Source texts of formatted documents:

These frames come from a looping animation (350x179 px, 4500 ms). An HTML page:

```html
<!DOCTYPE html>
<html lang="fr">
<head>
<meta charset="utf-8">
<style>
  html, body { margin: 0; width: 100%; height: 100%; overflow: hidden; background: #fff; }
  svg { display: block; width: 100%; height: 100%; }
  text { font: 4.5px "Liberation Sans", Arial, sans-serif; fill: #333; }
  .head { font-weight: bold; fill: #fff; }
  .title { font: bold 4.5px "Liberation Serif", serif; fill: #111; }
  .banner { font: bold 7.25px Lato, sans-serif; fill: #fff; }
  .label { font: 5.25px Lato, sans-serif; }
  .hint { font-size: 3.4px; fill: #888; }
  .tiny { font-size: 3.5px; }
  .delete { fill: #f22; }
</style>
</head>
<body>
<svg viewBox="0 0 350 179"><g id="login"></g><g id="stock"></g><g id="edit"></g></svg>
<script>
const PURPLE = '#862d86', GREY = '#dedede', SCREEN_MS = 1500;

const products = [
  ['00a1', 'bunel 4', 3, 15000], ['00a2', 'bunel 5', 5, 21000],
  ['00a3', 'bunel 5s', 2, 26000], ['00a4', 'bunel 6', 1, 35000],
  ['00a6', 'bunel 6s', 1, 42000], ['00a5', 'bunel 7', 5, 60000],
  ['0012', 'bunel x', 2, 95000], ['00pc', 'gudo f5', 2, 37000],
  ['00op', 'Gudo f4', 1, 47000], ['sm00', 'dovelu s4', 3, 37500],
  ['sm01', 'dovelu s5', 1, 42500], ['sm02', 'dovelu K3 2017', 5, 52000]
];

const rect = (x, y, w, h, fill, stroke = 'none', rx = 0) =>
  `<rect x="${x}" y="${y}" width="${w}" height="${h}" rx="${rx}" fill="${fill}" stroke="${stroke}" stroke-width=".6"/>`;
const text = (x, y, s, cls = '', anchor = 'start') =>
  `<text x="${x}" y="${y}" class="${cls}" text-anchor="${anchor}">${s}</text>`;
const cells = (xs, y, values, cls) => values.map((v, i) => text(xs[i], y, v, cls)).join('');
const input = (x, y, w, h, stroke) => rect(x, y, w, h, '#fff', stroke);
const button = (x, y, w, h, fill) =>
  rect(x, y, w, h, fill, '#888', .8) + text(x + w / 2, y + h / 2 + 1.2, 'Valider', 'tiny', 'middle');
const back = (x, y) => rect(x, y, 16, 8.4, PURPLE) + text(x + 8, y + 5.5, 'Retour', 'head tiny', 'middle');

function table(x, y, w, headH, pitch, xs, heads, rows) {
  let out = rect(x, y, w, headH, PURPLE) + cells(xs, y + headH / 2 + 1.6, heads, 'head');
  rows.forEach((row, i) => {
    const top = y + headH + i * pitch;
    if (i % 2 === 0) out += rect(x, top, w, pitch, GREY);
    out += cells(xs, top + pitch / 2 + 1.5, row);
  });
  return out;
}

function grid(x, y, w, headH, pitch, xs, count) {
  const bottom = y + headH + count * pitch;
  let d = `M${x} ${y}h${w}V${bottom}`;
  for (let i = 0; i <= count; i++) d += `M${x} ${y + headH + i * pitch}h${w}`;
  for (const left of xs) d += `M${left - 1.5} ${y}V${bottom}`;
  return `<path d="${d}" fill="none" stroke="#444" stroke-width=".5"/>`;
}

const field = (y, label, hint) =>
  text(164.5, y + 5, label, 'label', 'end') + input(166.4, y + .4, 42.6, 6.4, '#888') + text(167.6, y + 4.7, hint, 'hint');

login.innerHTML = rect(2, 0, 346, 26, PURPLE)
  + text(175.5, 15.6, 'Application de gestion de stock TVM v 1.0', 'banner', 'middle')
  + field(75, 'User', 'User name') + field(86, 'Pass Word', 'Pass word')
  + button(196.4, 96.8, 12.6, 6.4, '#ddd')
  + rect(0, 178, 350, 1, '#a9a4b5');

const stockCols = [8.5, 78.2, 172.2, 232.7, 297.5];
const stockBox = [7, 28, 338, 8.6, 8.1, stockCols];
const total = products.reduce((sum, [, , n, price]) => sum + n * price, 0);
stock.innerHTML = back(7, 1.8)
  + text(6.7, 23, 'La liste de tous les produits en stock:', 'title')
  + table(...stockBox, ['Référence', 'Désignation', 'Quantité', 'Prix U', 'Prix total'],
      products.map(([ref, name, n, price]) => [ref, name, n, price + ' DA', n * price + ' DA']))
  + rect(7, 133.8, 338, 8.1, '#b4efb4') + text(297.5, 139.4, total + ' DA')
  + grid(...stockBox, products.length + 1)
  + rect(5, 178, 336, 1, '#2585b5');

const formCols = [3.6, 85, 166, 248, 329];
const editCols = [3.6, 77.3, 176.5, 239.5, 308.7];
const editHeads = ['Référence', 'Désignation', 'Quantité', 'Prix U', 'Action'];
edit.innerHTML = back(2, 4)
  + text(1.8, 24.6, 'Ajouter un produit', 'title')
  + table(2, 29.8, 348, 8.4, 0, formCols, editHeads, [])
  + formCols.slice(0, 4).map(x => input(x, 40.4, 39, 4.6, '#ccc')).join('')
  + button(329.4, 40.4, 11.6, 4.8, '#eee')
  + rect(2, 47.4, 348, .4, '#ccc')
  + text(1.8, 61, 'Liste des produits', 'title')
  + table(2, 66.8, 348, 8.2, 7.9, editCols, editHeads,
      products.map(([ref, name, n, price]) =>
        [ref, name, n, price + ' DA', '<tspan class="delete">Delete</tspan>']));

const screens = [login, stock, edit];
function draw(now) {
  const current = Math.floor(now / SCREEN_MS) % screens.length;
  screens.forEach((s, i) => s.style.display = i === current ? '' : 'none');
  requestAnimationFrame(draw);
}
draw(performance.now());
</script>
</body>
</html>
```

• Exercise: Repeat, exactly and in full, the records shown above.

• Output:
These frames come from a looping animation (350x179 px, 4500 ms). An HTML page:

```html
<!DOCTYPE html>
<html lang="fr">
<head>
<meta charset="utf-8">
<style>
  html, body { margin: 0; width: 100%; height: 100%; overflow: hidden; background: #fff; }
  svg { display: block; width: 100%; height: 100%; }
  text { font: 4.5px "Liberation Sans", Arial, sans-serif; fill: #333; }
  .head { font-weight: bold; fill: #fff; }
  .title { font: bold 4.5px "Liberation Serif", serif; fill: #111; }
  .banner { font: bold 7.25px Lato, sans-serif; fill: #fff; }
  .label { font: 5.25px Lato, sans-serif; }
  .hint { font-size: 3.4px; fill: #888; }
  .tiny { font-size: 3.5px; }
  .delete { fill: #f22; }
</style>
</head>
<body>
<svg viewBox="0 0 350 179"><g id="login"></g><g id="stock"></g><g id="edit"></g></svg>
<script>
const PURPLE = '#862d86', GREY = '#dedede', SCREEN_MS = 1500;

const products = [
  ['00a1', 'bunel 4', 3, 15000], ['00a2', 'bunel 5', 5, 21000],
  ['00a3', 'bunel 5s', 2, 26000], ['00a4', 'bunel 6', 1, 35000],
  ['00a6', 'bunel 6s', 1, 42000], ['00a5', 'bunel 7', 5, 60000],
  ['0012', 'bunel x', 2, 95000], ['00pc', 'gudo f5', 2, 37000],
  ['00op', 'Gudo f4', 1, 47000], ['sm00', 'dovelu s4', 3, 37500],
  ['sm01', 'dovelu s5', 1, 42500], ['sm02', 'dovelu K3 2017', 5, 52000]
];

const rect = (x, y, w, h, fill, stroke = 'none', rx = 0) =>
  `<rect x="${x}" y="${y}" width="${w}" height="${h}" rx="${rx}" fill="${fill}" stroke="${stroke}" stroke-width=".6"/>`;
const text = (x, y, s, cls = '', anchor = 'start') =>
  `<text x="${x}" y="${y}" class="${cls}" text-anchor="${anchor}">${s}</text>`;
const cells = (xs, y, values, cls) => values.map((v, i) => text(xs[i], y, v, cls)).join('');
const input = (x, y, w, h, stroke) => rect(x, y, w, h, '#fff', stroke);
const button = (x, y, w, h, fill) =>
  rect(x, y, w, h, fill, '#888', .8) + text(x + w / 2, y + h / 2 + 1.2, 'Valider', 'tiny', 'middle');
const back = (x, y) => rect(x, y, 16, 8.4, PURPLE) + text(x + 8, y + 5.5, 'Retour', 'head tiny', 'middle');

function table(x, y, w, headH, pitch, xs, heads, rows) {
  let out = rect(x, y, w, headH, PURPLE) + cells(xs, y + headH / 2 + 1.6, heads, 'head');
  rows.forEach((row, i) => {
    const top = y + headH + i * pitch;
    if (i % 2 === 0) out += rect(x, top, w, pitch, GREY);
    out += cells(xs, top + pitch / 2 + 1.5, row);
  });
  return out;
}

function grid(x, y, w, headH, pitch, xs, count) {
  const bottom = y + headH + count * pitch;
  let d = `M${x} ${y}h${w}V${bottom}`;
  for (let i = 0; i <= count; i++) d += `M${x} ${y + headH + i * pitch}h${w}`;
  for (const left of xs) d += `M${left - 1.5} ${y}V${bottom}`;
  return `<path d="${d}" fill="none" stroke="#444" stroke-width=".5"/>`;
}

const field = (y, label, hint) =>
  text(164.5, y + 5, label, 'label', 'end') + input(166.4, y + .4, 42.6, 6.4, '#888') + text(167.6, y + 4.7, hint, 'hint');

login.innerHTML = rect(2, 0, 346, 26, PURPLE)
  + text(175.5, 15.6, 'Application de gestion de stock TVM v 1.0', 'banner', 'middle')
  + field(75, 'User', 'User name') + field(86, 'Pass Word', 'Pass word')
  + button(196.4, 96.8, 12.6, 6.4, '#ddd')
  + rect(0, 178, 350, 1, '#a9a4b5');

const stockCols = [8.5, 78.2, 172.2, 232.7, 297.5];
const stockBox = [7, 28, 338, 8.6, 8.1, stockCols];
const total = products.reduce((sum, [, , n, price]) => sum + n * price, 0);
stock.innerHTML = back(7, 1.8)
  + text(6.7, 23, 'La liste de tous les produits en stock:', 'title')
  + table(...stockBox, ['Référence', 'Désignation', 'Quantité', 'Prix U', 'Prix total'],
      products.map(([ref, name, n, price]) => [ref, name, n, price + ' DA', n * price + ' DA']))
  + rect(7, 133.8, 338, 8.1, '#b4efb4') + text(297.5, 139.4, total + ' DA')
  + grid(...stockBox, products.length + 1)
  + rect(5, 178, 336, 1, '#2585b5');

const formCols = [3.6, 85, 166, 248, 329];
const editCols = [3.6, 77.3, 176.5, 239.5, 308.7];
const editHeads = ['Référence', 'Désignation', 'Quantité', 'Prix U', 'Action'];
edit.innerHTML = back(2, 4)
  + text(1.8, 24.6, 'Ajouter un produit', 'title')
  + table(2, 29.8, 348, 8.4, 0, formCols, editHeads, [])
  + formCols.slice(0, 4).map(x => input(x, 40.4, 39, 4.6, '#ccc')).join('')
  + button(329.4, 40.4, 11.6, 4.8, '#eee')
  + rect(2, 47.4, 348, .4, '#ccc')
  + text(1.8, 61, 'Liste des produits', 'title')
  + table(2, 66.8, 348, 8.2, 7.9, editCols, editHeads,
      products.map(([ref, name, n, price]) =>
        [ref, name, n, price + ' DA', '<tspan class="delete">Delete</tspan>']));

const screens = [login, stock, edit];
function draw(now) {
  const current = Math.floor(now / SCREEN_MS) % screens.length;
  screens.forEach((s, i) => s.style.display = i === current ? '' : 'none');
  requestAnimationFrame(draw);
}
draw(performance.now());
</script>
</body>
</html>
```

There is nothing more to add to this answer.